[Document images with source code]

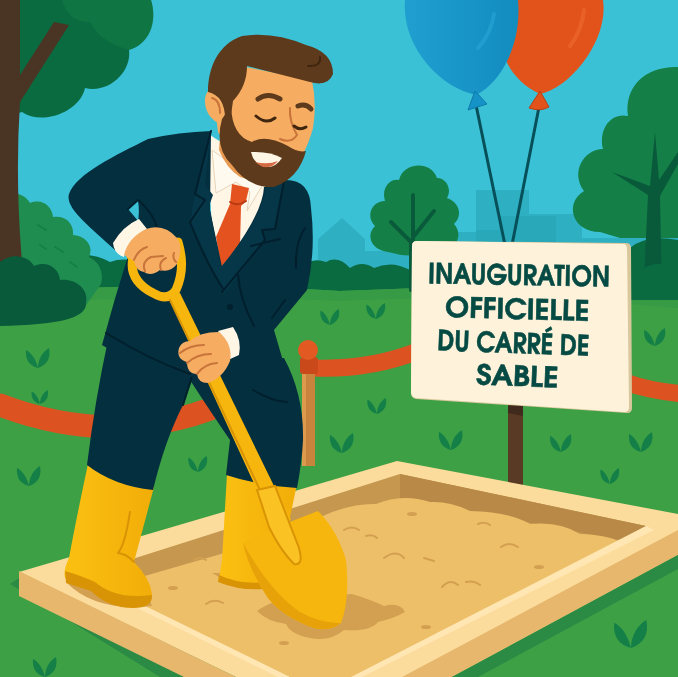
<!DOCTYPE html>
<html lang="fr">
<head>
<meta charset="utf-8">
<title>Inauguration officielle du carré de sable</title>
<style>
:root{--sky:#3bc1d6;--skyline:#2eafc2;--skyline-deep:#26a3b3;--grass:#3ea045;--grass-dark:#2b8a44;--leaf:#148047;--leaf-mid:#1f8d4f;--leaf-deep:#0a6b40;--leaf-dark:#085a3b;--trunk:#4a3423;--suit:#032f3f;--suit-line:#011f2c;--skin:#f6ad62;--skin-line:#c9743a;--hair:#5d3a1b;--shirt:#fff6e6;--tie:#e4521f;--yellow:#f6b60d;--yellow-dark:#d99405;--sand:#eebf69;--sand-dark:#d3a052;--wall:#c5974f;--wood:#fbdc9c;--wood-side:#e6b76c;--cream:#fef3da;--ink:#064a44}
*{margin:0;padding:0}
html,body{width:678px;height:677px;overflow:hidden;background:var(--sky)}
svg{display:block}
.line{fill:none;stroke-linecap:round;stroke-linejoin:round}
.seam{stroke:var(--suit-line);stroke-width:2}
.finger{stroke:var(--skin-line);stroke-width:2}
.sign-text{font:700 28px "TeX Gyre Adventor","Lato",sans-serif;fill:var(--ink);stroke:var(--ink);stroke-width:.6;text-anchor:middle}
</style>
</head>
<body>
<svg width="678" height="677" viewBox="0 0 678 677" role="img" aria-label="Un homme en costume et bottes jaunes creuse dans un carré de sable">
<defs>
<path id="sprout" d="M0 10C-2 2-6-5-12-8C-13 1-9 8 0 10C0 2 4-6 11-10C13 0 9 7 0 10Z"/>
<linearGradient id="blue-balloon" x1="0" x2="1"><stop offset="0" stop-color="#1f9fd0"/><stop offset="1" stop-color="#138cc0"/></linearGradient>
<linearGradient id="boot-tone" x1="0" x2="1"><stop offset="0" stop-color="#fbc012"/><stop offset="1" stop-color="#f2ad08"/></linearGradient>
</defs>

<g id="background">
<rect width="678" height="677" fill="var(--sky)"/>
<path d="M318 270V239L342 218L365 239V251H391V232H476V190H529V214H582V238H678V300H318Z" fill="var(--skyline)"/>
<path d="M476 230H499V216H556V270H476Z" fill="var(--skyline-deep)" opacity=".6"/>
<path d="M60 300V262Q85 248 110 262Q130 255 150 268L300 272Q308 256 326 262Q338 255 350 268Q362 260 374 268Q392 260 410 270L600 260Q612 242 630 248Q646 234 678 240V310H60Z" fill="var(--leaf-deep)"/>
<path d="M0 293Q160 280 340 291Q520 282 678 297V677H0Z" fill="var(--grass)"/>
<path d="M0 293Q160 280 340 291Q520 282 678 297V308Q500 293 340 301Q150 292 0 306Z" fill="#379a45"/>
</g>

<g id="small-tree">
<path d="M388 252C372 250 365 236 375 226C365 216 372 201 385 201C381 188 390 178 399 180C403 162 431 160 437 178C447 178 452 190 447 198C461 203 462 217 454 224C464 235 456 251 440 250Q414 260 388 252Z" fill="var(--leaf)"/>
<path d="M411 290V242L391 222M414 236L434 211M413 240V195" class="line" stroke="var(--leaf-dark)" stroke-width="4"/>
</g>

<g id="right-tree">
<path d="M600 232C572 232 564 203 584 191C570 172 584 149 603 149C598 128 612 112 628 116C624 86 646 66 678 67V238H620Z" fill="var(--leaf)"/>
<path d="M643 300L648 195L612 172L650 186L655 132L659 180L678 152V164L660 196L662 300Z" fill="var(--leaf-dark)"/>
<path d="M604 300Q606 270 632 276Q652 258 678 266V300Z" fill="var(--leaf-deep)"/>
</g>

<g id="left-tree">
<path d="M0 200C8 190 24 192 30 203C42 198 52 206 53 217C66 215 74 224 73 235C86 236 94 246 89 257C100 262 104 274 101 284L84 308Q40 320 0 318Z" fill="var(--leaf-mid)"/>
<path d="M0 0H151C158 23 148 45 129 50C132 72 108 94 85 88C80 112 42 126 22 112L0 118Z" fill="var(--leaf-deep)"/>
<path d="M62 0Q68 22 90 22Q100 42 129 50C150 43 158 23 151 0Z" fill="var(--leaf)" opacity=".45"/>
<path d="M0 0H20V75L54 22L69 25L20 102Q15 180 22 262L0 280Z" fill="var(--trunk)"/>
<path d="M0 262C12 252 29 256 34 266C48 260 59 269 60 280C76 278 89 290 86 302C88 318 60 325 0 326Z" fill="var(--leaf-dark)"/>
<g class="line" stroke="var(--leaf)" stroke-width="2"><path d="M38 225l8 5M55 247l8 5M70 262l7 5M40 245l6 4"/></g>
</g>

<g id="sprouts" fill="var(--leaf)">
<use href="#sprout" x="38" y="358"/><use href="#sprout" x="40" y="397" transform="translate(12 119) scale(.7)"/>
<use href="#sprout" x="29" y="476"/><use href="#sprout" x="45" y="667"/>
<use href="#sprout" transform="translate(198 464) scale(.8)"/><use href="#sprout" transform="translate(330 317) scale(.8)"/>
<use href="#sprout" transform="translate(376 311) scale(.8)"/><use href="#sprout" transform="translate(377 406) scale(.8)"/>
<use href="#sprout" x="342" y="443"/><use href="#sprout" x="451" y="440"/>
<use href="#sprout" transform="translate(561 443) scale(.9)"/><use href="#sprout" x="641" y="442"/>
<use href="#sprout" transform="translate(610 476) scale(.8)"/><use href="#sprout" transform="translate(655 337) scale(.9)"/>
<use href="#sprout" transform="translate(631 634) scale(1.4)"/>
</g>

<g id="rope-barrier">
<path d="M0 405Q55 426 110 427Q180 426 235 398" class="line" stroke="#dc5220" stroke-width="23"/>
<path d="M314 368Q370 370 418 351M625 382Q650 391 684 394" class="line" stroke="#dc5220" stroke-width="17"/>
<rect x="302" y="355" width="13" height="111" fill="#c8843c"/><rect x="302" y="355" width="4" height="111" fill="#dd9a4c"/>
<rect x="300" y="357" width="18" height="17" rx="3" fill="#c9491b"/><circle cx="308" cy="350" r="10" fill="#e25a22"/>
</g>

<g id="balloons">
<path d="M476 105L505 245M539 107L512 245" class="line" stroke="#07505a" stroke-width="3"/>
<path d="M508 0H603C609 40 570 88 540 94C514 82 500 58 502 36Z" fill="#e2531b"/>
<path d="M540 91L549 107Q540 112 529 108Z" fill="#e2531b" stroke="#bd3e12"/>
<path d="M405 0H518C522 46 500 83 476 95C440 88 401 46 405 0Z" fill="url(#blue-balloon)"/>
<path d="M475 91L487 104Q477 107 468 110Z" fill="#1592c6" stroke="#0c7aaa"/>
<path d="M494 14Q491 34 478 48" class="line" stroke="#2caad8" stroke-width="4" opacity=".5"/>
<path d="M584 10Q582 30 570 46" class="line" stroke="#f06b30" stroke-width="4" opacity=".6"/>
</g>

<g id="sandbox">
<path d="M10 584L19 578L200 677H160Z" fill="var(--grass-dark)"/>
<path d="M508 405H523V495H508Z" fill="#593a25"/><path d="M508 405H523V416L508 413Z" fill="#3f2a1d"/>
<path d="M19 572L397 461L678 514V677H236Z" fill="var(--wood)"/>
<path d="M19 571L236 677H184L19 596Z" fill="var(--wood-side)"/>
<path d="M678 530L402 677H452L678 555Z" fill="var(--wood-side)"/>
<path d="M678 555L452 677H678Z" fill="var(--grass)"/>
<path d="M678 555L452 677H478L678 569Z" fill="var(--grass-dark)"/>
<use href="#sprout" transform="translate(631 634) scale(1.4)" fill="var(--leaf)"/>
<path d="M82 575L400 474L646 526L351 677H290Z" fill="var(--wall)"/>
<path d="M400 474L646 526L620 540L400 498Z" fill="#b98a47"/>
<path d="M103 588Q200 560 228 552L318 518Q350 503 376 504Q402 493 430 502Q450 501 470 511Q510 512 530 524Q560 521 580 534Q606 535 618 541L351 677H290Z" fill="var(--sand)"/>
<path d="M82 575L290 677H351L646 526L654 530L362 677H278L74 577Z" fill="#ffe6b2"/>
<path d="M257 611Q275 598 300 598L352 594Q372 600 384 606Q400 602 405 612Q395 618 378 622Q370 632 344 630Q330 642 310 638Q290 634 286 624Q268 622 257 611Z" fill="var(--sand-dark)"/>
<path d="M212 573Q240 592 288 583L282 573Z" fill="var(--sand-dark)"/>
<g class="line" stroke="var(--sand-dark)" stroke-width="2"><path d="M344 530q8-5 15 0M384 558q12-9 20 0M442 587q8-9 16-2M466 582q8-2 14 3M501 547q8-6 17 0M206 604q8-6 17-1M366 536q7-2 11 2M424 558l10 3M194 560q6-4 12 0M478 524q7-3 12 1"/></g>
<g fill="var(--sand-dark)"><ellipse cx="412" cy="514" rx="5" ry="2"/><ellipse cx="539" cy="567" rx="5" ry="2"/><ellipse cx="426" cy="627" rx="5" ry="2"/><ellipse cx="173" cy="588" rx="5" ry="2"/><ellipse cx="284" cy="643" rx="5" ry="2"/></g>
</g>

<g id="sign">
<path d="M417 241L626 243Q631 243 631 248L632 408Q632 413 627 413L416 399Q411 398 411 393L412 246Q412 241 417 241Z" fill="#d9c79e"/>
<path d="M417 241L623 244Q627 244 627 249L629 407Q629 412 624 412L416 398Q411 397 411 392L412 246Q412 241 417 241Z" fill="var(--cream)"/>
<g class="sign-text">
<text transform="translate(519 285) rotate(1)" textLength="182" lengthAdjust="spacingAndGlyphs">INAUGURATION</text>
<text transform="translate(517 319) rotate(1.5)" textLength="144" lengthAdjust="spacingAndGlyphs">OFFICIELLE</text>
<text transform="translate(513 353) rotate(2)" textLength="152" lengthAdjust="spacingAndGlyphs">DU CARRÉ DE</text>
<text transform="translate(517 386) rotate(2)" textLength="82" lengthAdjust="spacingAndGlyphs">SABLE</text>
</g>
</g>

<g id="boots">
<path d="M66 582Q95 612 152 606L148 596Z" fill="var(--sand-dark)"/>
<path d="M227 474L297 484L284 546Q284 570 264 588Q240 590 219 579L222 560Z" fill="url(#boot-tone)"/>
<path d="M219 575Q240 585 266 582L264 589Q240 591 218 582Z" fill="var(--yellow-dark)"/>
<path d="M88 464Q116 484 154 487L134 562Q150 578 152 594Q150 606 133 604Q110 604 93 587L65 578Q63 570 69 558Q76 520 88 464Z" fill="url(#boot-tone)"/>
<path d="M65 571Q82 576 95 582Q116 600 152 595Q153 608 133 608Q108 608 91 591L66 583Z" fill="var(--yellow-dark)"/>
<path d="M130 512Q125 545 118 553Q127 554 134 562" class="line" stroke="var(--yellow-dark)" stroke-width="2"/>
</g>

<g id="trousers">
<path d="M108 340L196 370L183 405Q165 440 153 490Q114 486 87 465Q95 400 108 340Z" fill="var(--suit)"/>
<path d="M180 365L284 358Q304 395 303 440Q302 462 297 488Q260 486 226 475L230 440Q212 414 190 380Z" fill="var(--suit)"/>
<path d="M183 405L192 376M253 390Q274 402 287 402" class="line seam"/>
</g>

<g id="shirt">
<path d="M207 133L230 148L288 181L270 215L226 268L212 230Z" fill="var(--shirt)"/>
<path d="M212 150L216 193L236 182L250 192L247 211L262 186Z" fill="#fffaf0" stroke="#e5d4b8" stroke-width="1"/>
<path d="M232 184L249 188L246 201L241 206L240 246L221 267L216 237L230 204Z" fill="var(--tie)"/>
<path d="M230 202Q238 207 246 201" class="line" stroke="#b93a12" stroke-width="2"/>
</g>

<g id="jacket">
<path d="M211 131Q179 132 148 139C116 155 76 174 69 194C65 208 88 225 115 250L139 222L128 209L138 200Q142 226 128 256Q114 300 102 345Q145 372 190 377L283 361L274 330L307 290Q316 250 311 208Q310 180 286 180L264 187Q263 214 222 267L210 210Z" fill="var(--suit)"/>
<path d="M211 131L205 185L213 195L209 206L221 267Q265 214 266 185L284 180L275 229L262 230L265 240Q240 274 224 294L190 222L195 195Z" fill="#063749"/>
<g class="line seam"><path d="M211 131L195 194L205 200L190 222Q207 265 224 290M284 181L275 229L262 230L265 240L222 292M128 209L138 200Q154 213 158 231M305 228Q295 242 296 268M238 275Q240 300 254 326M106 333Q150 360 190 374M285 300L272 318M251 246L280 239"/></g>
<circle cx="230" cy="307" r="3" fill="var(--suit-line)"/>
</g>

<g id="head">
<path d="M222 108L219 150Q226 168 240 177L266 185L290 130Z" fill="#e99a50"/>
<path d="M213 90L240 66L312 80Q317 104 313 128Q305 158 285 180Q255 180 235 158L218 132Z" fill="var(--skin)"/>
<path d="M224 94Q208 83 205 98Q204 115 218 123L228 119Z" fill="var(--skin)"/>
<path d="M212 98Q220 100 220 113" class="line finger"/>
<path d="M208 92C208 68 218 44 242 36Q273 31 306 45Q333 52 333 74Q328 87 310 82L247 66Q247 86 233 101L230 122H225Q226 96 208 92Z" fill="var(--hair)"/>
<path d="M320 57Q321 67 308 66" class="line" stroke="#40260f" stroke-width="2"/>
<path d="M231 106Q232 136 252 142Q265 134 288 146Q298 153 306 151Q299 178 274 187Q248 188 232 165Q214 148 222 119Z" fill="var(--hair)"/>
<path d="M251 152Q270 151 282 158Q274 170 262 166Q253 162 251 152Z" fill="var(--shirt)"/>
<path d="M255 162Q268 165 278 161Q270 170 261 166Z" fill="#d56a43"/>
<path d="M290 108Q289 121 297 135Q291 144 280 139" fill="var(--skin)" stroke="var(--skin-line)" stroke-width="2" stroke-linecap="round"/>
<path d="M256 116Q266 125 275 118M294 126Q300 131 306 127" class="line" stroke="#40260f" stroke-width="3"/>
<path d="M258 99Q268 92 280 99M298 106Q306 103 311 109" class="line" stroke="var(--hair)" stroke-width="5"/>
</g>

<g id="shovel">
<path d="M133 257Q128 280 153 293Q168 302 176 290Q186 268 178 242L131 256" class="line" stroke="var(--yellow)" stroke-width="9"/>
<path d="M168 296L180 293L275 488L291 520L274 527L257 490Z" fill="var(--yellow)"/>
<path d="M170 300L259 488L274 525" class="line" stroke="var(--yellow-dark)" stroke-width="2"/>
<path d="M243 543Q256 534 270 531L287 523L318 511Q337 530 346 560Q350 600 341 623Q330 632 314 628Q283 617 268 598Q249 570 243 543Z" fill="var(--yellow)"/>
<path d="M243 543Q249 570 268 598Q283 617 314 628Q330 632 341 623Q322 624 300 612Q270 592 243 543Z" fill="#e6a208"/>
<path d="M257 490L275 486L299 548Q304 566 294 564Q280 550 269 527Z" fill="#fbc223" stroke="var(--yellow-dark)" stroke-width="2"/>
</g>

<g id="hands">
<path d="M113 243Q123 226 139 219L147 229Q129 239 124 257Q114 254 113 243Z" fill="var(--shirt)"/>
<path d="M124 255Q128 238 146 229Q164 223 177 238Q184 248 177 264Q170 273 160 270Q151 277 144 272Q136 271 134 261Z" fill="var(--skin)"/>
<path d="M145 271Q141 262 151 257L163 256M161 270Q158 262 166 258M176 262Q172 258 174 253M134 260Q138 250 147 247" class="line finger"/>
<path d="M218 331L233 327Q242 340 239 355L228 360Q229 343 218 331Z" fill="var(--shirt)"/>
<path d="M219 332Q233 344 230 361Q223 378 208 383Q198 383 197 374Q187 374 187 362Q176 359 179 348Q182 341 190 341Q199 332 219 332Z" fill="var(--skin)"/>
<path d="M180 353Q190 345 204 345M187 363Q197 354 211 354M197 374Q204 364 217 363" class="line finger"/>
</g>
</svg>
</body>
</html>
--
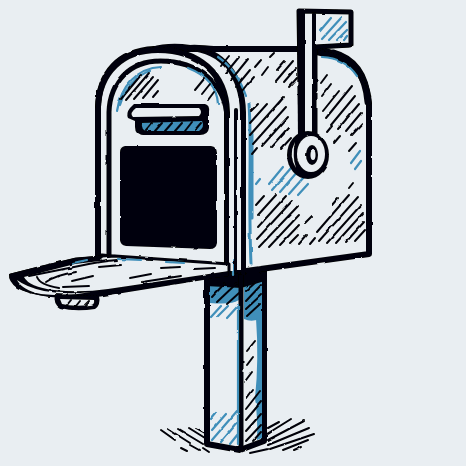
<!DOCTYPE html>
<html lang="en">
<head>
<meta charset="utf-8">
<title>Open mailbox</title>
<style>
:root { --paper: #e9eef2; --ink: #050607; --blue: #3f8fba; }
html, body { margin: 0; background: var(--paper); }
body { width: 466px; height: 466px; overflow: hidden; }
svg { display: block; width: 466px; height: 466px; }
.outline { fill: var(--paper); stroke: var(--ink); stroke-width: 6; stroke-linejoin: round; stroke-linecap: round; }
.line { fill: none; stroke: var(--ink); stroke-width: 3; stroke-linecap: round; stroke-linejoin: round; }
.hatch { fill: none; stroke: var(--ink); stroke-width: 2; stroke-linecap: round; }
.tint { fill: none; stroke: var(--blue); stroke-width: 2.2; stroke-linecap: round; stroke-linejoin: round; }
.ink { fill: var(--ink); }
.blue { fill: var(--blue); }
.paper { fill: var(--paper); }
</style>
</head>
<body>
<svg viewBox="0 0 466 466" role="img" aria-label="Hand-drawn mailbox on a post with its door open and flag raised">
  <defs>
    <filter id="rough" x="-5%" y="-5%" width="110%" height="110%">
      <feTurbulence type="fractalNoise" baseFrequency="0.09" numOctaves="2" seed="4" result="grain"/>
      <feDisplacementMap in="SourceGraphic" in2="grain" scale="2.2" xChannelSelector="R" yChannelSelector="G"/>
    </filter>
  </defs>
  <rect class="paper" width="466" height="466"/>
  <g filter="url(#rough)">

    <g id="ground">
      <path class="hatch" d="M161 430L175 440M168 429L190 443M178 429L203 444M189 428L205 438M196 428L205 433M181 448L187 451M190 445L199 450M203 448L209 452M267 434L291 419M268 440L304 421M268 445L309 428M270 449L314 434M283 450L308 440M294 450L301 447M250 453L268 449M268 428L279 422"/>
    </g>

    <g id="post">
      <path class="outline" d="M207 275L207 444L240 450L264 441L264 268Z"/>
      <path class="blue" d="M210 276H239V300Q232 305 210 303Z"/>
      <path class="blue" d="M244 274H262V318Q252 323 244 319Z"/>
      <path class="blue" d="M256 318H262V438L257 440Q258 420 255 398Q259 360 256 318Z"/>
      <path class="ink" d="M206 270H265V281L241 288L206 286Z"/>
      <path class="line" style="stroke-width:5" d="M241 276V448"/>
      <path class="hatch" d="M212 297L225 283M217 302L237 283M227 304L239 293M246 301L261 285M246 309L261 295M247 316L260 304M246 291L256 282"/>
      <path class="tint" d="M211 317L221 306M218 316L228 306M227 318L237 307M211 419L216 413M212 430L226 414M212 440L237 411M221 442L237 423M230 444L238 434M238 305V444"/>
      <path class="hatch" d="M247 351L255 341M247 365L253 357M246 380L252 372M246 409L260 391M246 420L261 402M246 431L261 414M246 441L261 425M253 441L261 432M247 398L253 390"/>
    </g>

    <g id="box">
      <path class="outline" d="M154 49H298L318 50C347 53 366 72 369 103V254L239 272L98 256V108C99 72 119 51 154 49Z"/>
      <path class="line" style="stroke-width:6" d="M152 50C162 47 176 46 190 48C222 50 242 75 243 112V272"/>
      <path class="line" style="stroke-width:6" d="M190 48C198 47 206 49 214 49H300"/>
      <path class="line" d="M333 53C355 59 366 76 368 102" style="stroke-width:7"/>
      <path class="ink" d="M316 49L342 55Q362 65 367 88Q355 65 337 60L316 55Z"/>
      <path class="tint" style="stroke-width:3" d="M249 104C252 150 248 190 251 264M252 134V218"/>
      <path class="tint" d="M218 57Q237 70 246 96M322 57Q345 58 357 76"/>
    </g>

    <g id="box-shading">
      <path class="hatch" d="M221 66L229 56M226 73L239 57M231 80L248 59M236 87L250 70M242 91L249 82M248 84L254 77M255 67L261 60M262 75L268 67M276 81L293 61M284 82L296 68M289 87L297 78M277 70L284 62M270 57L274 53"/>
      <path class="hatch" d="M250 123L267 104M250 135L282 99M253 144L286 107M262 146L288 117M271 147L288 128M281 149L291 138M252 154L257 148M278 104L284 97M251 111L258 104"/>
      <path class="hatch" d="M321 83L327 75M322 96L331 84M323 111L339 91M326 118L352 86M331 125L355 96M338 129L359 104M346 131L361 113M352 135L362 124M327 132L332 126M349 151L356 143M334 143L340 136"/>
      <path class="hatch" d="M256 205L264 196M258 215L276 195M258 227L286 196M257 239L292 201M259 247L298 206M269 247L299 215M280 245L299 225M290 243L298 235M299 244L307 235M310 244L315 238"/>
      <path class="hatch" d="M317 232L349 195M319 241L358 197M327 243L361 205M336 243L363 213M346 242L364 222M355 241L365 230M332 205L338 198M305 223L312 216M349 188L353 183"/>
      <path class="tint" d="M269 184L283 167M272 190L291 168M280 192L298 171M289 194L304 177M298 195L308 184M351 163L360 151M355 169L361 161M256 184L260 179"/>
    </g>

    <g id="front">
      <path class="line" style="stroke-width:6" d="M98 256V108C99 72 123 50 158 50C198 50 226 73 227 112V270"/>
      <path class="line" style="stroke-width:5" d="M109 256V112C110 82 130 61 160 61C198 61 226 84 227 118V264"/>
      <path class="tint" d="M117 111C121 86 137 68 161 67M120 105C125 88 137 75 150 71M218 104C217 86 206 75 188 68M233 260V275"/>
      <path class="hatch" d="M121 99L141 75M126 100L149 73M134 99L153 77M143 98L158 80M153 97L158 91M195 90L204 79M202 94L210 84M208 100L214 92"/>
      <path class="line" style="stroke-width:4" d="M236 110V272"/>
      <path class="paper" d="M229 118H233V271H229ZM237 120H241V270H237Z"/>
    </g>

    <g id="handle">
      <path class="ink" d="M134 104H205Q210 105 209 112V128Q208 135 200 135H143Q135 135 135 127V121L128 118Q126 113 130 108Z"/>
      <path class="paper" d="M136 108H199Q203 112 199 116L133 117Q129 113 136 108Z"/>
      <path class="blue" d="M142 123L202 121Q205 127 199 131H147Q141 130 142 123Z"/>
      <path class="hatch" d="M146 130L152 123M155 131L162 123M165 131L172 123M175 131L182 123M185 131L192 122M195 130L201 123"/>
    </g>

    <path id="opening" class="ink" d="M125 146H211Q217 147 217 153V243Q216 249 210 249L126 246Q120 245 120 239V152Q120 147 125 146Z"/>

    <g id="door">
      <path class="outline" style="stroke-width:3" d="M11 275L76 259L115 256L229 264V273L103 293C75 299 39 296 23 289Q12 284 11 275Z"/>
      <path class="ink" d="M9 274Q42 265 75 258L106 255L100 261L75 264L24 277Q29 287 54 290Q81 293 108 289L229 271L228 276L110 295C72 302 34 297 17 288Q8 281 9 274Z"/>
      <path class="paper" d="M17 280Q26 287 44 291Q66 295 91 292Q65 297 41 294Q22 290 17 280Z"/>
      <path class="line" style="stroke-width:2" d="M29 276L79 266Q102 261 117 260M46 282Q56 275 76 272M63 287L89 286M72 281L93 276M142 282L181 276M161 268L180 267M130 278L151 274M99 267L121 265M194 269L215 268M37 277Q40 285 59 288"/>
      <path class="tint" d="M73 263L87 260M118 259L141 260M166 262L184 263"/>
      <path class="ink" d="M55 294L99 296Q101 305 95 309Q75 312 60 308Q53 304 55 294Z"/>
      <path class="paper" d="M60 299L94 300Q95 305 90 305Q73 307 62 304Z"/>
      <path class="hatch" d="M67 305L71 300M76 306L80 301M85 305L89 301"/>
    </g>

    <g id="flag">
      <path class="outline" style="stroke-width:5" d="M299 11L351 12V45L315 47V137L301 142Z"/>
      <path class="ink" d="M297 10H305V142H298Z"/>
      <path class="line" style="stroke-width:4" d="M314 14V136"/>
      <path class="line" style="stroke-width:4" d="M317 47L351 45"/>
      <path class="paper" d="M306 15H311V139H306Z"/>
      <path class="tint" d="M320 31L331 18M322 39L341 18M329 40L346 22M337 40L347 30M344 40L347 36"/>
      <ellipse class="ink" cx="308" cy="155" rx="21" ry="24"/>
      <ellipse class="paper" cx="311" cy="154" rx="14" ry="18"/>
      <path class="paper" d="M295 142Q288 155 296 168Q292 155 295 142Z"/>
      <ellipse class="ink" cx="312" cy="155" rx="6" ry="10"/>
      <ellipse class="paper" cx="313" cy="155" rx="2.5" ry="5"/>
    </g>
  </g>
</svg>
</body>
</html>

_What you will do:_ Your task is to retype the entries verbatim, starting with the line that holds "homme en costume" and stopping after the line that holds "22 90 22Q100".

_Exercise solution:_
<svg width="678" height="677" viewBox="0 0 678 677" role="img" aria-label="Un homme en costume et bottes jaunes creuse dans un carré de sable">
<defs>
<path id="sprout" d="M0 10C-2 2-6-5-12-8C-13 1-9 8 0 10C0 2 4-6 11-10C13 0 9 7 0 10Z"/>
<linearGradient id="blue-balloon" x1="0" x2="1"><stop offset="0" stop-color="#1f9fd0"/><stop offset="1" stop-color="#138cc0"/></linearGradient>
<linearGradient id="boot-tone" x1="0" x2="1"><stop offset="0" stop-color="#fbc012"/><stop offset="1" stop-color="#f2ad08"/></linearGradient>
</defs>

<g id="background">
<rect width="678" height="677" fill="var(--sky)"/>
<path d="M318 270V239L342 218L365 239V251H391V232H476V190H529V214H582V238H678V300H318Z" fill="var(--skyline)"/>
<path d="M476 230H499V216H556V270H476Z" fill="var(--skyline-deep)" opacity=".6"/>
<path d="M60 300V262Q85 248 110 262Q130 255 150 268L300 272Q308 256 326 262Q338 255 350 268Q362 260 374 268Q392 260 410 270L600 260Q612 242 630 248Q646 234 678 240V310H60Z" fill="var(--leaf-deep)"/>
<path d="M0 293Q160 280 340 291Q520 282 678 297V677H0Z" fill="var(--grass)"/>
<path d="M0 293Q160 280 340 291Q520 282 678 297V308Q500 293 340 301Q150 292 0 306Z" fill="#379a45"/>
</g>

<g id="small-tree">
<path d="M388 252C372 250 365 236 375 226C365 216 372 201 385 201C381 188 390 178 399 180C403 162 431 160 437 178C447 178 452 190 447 198C461 203 462 217 454 224C464 235 456 251 440 250Q414 260 388 252Z" fill="var(--leaf)"/>
<path d="M411 290V242L391 222M414 236L434 211M413 240V195" class="line" stroke="var(--leaf-dark)" stroke-width="4"/>
</g>

<g id="right-tree">
<path d="M600 232C572 232 564 203 584 191C570 172 584 149 603 149C598 128 612 112 628 116C624 86 646 66 678 67V238H620Z" fill="var(--leaf)"/>
<path d="M643 300L648 195L612 172L650 186L655 132L659 180L678 152V164L660 196L662 300Z" fill="var(--leaf-dark)"/>
<path d="M604 300Q606 270 632 276Q652 258 678 266V300Z" fill="var(--leaf-deep)"/>
</g>

<g id="left-tree">
<path d="M0 200C8 190 24 192 30 203C42 198 52 206 53 217C66 215 74 224 73 235C86 236 94 246 89 257C100 262 104 274 101 284L84 308Q40 320 0 318Z" fill="var(--leaf-mid)"/>
<path d="M0 0H151C158 23 148 45 129 50C132 72 108 94 85 88C80 112 42 126 22 112L0 118Z" fill="var(--leaf-deep)"/>
<path d="M62 0Q68 22 90 22Q100 42 129 50C150 43 158 23 151 0Z" fill="var(--leaf)" opacity=".45"/>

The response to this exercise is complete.